··· Record extracts ···

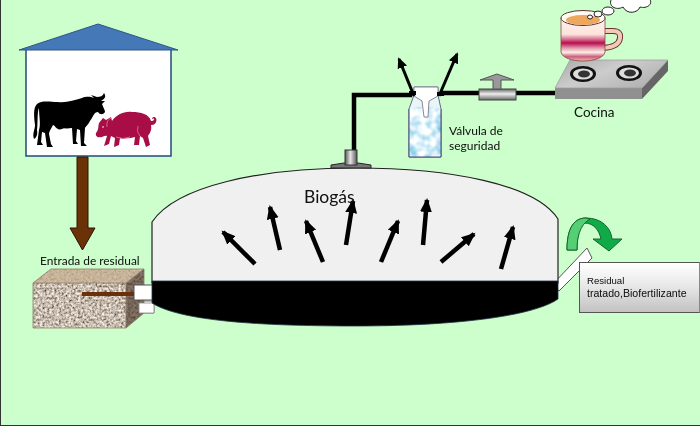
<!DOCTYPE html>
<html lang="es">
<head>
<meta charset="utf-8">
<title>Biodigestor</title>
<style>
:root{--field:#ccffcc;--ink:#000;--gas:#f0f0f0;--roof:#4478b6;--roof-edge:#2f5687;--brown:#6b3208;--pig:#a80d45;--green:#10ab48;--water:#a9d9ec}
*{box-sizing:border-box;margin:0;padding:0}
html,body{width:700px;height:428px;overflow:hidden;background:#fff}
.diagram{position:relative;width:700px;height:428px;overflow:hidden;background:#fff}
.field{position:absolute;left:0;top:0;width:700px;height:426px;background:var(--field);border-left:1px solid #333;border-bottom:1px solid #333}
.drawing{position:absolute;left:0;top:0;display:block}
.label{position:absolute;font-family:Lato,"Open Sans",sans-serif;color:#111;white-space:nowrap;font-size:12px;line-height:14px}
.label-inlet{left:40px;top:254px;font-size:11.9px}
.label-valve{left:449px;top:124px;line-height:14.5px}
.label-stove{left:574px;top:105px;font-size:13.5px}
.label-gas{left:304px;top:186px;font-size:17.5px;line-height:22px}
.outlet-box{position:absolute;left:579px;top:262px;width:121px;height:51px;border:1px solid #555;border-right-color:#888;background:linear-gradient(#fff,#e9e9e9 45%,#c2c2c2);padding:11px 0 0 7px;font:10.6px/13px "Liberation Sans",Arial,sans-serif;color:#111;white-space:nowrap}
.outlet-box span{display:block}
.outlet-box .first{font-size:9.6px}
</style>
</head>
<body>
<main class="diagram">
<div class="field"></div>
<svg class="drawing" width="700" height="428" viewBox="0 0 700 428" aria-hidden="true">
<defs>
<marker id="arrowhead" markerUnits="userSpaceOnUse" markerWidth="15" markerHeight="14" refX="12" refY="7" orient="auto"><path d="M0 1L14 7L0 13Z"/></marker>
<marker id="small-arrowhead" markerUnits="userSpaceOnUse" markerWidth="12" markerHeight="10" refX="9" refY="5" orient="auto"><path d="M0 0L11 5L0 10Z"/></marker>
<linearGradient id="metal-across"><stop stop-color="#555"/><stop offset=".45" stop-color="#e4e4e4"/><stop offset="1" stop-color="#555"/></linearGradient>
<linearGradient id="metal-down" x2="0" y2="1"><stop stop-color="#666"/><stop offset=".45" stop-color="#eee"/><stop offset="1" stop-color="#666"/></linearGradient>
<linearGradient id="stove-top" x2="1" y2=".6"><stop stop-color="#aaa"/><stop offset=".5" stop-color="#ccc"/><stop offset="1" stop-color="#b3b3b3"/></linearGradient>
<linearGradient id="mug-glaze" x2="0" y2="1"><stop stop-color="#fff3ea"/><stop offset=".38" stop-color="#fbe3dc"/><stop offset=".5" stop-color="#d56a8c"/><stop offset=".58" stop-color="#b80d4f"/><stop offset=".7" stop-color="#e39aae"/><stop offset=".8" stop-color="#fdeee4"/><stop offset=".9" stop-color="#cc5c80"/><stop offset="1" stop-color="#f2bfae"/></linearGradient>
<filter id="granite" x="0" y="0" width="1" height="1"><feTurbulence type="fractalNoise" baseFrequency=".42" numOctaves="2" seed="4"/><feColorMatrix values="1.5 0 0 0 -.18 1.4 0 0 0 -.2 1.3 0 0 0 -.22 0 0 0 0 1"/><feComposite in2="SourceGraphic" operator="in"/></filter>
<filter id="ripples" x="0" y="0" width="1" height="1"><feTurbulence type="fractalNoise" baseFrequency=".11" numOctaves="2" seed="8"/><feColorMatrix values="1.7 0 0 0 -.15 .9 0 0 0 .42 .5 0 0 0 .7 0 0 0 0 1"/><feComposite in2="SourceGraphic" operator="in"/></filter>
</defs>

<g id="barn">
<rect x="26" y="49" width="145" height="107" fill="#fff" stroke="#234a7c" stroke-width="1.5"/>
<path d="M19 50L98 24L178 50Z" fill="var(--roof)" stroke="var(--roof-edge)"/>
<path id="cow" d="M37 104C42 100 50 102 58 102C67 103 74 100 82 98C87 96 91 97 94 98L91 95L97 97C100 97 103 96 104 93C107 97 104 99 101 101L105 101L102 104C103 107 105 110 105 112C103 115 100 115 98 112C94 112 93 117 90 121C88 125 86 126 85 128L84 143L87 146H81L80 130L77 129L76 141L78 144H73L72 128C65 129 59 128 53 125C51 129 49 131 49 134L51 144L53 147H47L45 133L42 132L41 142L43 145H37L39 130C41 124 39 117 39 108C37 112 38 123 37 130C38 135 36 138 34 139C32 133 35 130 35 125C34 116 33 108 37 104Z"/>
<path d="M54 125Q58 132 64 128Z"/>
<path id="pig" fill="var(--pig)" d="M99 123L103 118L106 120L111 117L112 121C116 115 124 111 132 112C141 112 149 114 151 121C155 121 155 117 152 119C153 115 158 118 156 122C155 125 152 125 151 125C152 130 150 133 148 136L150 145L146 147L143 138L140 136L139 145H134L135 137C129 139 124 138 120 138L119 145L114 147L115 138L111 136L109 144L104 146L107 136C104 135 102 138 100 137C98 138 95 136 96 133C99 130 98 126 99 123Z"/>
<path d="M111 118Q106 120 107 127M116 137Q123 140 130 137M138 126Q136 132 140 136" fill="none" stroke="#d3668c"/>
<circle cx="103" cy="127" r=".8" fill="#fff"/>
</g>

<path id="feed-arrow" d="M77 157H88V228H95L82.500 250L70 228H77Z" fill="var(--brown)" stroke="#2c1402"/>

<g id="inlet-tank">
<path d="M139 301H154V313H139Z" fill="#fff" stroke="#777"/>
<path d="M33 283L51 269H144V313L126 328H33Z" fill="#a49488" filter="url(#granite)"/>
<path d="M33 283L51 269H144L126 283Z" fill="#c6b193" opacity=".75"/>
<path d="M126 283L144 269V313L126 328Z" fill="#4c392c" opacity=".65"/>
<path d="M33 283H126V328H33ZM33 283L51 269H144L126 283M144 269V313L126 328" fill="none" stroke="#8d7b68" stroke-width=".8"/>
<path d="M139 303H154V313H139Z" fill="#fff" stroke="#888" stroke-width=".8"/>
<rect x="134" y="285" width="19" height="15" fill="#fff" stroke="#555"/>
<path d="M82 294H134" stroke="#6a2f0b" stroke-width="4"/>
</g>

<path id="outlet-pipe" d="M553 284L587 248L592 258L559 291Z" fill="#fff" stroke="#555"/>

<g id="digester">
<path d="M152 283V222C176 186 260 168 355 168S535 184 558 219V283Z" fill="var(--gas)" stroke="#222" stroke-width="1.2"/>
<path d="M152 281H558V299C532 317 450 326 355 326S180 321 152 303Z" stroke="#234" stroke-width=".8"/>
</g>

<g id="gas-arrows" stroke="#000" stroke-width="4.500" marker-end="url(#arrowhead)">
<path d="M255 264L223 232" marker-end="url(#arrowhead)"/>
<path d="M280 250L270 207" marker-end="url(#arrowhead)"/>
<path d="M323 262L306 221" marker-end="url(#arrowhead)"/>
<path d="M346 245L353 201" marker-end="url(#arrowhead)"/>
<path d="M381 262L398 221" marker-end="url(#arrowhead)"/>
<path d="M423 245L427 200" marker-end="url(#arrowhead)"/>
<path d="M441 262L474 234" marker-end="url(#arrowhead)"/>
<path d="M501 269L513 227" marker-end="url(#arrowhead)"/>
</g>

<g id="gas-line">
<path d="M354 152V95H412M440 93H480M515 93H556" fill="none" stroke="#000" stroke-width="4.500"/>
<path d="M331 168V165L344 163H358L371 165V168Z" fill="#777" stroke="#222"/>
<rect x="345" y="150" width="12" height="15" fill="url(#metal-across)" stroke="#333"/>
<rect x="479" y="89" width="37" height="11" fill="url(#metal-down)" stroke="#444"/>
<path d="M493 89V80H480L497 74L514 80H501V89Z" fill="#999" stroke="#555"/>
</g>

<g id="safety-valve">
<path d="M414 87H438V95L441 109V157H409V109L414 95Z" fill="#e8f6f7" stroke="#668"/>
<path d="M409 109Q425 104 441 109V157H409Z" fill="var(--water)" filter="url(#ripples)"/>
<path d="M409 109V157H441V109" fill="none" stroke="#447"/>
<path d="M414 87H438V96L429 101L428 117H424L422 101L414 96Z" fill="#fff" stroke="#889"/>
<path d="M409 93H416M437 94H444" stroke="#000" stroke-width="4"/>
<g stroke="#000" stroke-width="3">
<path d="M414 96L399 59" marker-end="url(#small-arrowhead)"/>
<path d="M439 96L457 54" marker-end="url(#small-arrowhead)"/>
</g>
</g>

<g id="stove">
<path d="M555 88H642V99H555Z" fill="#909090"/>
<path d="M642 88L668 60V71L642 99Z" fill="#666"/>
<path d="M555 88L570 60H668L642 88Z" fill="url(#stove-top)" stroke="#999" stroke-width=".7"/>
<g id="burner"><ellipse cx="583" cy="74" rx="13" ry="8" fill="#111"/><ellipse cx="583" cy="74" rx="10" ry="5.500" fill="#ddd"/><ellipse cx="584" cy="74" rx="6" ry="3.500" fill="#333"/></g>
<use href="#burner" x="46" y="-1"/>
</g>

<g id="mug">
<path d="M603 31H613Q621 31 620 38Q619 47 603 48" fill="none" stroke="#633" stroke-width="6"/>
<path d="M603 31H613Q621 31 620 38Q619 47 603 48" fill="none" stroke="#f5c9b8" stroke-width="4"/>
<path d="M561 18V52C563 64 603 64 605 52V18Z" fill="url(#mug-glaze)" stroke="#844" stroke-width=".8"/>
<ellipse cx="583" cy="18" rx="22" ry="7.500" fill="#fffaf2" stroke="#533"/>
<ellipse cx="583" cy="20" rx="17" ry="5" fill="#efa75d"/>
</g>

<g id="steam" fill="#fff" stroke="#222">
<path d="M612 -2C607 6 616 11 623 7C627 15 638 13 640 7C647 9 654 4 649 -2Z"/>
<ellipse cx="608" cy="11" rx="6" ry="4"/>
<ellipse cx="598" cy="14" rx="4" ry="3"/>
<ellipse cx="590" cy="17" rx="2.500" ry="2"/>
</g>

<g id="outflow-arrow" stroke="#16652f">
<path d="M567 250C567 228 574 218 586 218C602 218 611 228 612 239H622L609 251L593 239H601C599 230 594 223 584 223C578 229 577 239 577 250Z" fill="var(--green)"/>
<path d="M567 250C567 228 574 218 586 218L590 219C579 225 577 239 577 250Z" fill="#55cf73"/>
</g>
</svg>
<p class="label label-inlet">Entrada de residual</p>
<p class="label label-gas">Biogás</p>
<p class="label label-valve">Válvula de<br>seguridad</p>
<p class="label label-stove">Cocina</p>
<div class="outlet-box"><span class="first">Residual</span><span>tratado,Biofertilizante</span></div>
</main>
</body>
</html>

···

Find and copy each line of the material that holds the word "class".

<main class="diagram">
<div class="field"></div>
<svg class="drawing" width="700" height="428" viewBox="0 0 700 428" aria-hidden="true">
<p class="label label-inlet">Entrada de residual</p>
<p class="label label-gas">Biogás</p>
<p class="label label-valve">Válvula de<br>seguridad</p>
<p class="label label-stove">Cocina</p>
<div class="outlet-box"><span class="first">Residual</span><span>tratado,Biofertilizante</span></div>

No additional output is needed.